The news comes just a day after Facebook announced a deal with the Praekelt Foundation to get more African developers building for the Free Basics platform.
“With Africa’s widest 3G network, Airtel has been at the forefront of the data revolution in Africa,” said Christian de Faria, MD and CEO of Airtel Africa. “We are cognizant of the power of internet in changing lives of communities and this partnership with Facebook will aid in bringing more people online and reduce the digital divide.”
The realtionship between Airtel and Facebook is not a new one, with the two companies having worked together on internet accessibility since 2014.
“We are excited to continue our partnership with Airtel in bringing more people online,” said Chris Daniels, VP of Internet.org. “More than one billion people have access to Internet.org’s free basic services across Asia, Africa and Latin America today. Our intention is to help the people in Africa access relevant basic services that will help them improve their lives and also lead to more adoption of the internet.”

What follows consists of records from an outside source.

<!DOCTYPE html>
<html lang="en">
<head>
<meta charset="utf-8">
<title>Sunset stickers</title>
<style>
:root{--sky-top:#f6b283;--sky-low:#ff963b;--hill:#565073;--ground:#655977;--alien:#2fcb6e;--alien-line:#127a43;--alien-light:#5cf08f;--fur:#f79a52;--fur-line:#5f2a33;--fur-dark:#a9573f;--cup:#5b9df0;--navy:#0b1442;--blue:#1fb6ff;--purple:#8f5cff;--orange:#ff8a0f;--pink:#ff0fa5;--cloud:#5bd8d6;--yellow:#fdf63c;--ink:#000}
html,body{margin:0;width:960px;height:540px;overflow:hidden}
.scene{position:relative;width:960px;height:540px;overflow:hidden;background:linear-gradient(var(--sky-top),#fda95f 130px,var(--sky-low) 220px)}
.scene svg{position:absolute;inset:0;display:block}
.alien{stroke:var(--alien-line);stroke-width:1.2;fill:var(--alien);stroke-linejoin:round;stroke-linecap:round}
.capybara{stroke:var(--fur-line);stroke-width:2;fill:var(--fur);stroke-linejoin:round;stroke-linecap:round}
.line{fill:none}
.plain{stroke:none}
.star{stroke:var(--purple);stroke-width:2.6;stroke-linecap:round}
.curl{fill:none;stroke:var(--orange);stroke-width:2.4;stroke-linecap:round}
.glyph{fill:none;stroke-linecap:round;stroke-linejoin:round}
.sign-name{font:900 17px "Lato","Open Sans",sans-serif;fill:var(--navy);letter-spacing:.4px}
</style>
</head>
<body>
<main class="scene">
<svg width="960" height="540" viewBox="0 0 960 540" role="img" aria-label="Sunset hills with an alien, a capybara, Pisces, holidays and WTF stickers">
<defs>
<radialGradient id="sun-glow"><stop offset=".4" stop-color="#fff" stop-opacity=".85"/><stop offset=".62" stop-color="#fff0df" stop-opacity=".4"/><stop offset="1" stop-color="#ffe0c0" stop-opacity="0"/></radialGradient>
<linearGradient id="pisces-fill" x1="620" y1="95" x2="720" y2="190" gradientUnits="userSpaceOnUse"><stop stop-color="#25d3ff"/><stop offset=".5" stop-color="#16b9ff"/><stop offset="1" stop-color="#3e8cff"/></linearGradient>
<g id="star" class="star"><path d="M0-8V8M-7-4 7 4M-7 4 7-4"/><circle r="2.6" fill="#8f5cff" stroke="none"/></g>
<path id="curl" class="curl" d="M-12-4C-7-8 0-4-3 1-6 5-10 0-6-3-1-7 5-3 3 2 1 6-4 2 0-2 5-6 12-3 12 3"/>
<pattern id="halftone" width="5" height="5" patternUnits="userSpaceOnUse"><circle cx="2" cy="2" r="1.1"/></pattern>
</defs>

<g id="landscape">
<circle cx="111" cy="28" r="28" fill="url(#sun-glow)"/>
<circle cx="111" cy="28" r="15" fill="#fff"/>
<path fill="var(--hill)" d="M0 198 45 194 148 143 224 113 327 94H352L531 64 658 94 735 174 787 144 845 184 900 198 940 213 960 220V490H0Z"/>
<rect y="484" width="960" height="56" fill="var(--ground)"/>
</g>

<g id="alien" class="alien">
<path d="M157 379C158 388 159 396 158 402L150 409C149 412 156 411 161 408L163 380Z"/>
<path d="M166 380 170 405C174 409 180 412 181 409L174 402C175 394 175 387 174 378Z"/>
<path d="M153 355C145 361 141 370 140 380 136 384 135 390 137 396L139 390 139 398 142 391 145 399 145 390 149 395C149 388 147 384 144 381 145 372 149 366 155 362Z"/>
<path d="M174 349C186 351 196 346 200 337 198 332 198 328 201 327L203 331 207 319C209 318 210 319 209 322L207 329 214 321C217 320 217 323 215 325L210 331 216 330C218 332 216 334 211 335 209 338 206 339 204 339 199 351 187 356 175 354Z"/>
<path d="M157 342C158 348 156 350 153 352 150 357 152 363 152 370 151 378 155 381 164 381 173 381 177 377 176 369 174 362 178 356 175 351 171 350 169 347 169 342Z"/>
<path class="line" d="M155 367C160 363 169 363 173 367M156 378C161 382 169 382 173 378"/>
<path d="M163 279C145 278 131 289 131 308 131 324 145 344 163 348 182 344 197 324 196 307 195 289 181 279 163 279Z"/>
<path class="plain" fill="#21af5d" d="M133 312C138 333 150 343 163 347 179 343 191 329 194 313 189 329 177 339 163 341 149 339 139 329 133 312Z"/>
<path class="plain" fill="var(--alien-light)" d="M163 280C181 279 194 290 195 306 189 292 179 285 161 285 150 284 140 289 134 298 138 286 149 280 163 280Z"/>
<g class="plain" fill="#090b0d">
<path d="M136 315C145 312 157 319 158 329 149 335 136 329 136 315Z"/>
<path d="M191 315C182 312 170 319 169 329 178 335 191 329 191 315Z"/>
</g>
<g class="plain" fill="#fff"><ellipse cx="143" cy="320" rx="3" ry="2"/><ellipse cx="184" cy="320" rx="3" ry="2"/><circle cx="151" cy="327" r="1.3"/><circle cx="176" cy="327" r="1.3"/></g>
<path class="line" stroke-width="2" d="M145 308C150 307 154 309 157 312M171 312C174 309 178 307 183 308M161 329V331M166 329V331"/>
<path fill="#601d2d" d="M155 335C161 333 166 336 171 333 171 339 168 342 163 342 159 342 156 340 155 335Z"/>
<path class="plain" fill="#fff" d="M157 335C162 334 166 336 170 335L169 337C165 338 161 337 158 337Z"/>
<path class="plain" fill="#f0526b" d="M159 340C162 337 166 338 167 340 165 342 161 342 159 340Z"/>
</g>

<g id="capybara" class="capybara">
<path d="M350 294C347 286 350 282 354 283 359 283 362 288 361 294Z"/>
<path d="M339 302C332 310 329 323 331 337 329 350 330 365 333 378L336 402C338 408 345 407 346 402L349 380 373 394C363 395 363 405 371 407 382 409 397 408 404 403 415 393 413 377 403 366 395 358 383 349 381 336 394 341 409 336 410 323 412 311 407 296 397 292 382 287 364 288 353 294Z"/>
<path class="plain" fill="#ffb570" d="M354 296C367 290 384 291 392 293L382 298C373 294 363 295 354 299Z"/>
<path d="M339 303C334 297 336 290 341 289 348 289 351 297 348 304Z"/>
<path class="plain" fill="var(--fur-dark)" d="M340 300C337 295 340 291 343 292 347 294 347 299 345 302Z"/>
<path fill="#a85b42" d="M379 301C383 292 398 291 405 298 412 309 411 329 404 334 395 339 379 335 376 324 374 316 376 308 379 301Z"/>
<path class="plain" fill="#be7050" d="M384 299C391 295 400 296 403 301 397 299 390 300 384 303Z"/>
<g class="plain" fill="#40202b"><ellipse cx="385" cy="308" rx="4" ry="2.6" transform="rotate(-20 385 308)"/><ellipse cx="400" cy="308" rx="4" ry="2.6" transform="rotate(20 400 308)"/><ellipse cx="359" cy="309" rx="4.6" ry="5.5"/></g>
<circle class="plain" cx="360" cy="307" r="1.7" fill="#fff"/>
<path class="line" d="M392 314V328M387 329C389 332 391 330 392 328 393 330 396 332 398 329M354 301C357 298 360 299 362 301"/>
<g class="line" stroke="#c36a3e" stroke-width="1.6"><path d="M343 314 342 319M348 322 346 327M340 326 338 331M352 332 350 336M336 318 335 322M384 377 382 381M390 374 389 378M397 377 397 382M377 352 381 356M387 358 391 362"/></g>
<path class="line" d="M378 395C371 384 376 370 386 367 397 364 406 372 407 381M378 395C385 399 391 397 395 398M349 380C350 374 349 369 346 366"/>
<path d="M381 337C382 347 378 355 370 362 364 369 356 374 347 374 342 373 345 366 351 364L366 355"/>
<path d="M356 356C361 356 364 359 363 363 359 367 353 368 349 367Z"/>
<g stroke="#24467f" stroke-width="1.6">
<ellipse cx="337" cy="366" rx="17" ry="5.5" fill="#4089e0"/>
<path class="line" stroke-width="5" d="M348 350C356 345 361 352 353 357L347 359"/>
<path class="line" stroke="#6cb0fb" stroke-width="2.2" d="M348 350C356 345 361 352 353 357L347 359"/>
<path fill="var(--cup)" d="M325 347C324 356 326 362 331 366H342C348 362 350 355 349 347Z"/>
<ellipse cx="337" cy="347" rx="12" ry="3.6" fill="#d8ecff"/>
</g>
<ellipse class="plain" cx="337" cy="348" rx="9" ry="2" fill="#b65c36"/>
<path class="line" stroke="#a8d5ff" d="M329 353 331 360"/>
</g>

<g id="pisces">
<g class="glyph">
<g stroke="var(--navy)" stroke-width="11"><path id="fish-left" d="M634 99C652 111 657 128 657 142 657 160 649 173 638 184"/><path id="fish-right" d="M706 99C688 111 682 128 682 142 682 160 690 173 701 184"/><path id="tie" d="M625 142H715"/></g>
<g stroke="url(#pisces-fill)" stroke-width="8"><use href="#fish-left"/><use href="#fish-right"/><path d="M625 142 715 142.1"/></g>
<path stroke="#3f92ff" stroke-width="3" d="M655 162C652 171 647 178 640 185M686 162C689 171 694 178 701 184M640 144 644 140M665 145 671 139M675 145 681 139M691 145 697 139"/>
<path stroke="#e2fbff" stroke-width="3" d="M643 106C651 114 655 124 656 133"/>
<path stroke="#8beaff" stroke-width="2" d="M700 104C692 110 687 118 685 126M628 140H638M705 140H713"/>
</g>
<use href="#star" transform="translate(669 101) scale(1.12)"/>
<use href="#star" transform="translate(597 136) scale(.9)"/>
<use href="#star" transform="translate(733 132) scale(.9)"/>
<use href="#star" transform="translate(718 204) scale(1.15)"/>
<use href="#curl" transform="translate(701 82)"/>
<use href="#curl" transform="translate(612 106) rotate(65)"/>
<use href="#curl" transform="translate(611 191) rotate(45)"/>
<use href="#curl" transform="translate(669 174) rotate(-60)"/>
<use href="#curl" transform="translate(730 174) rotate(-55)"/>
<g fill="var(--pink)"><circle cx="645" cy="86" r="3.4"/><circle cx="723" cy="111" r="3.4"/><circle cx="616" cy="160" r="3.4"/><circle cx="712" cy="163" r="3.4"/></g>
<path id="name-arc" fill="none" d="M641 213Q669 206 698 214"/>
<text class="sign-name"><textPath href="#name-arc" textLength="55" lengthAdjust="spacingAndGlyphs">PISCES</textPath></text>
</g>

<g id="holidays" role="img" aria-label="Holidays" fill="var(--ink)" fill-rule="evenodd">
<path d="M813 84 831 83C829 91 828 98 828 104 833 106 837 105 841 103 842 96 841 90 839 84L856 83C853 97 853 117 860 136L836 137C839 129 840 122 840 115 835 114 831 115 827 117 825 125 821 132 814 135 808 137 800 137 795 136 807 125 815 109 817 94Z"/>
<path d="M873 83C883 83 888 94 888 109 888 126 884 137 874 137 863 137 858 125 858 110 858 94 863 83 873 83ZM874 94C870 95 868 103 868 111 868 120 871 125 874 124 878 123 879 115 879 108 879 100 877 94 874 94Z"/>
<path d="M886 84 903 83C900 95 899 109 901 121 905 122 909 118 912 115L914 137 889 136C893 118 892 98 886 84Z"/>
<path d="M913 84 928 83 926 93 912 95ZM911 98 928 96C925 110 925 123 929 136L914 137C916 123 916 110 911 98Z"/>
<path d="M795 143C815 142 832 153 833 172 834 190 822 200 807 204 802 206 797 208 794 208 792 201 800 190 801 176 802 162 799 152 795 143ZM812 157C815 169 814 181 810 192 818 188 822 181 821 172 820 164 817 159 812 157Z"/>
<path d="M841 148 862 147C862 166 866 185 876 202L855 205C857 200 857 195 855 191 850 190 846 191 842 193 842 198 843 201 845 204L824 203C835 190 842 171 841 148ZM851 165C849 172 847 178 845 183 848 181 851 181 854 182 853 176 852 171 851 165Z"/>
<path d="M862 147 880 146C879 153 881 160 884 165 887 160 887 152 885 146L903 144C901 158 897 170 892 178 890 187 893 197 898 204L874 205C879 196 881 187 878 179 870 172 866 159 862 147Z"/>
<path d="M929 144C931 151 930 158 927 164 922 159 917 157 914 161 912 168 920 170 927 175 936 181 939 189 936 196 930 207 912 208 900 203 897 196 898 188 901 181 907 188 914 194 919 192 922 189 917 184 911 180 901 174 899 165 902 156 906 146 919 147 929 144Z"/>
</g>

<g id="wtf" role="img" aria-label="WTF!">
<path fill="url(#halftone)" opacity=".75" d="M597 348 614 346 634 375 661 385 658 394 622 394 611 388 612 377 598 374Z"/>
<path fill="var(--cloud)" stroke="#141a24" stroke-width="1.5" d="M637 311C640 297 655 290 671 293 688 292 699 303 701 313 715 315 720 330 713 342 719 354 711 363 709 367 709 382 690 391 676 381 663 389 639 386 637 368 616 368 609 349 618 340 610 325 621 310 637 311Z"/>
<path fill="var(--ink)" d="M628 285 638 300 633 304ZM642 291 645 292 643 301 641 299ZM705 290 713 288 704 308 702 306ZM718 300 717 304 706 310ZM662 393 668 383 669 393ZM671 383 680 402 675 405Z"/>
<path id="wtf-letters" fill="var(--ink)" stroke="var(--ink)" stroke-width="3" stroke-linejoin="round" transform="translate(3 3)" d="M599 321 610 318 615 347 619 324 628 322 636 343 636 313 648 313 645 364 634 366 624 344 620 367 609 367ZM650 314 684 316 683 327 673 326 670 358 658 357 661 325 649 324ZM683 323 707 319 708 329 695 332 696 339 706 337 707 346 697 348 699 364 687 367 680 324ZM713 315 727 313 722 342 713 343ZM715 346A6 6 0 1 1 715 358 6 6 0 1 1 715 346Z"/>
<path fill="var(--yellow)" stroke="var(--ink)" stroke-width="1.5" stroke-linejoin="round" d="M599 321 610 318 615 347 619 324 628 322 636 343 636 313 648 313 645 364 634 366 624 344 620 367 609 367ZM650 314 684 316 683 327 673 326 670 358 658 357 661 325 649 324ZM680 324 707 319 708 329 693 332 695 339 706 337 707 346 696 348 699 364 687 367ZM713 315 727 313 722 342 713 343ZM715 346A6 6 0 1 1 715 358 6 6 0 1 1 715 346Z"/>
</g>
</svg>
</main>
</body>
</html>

“I am especially pleased to note that the platform encourages developers to create local content which helps customer’s access services in a language they understand and also keeping them connected online,” he added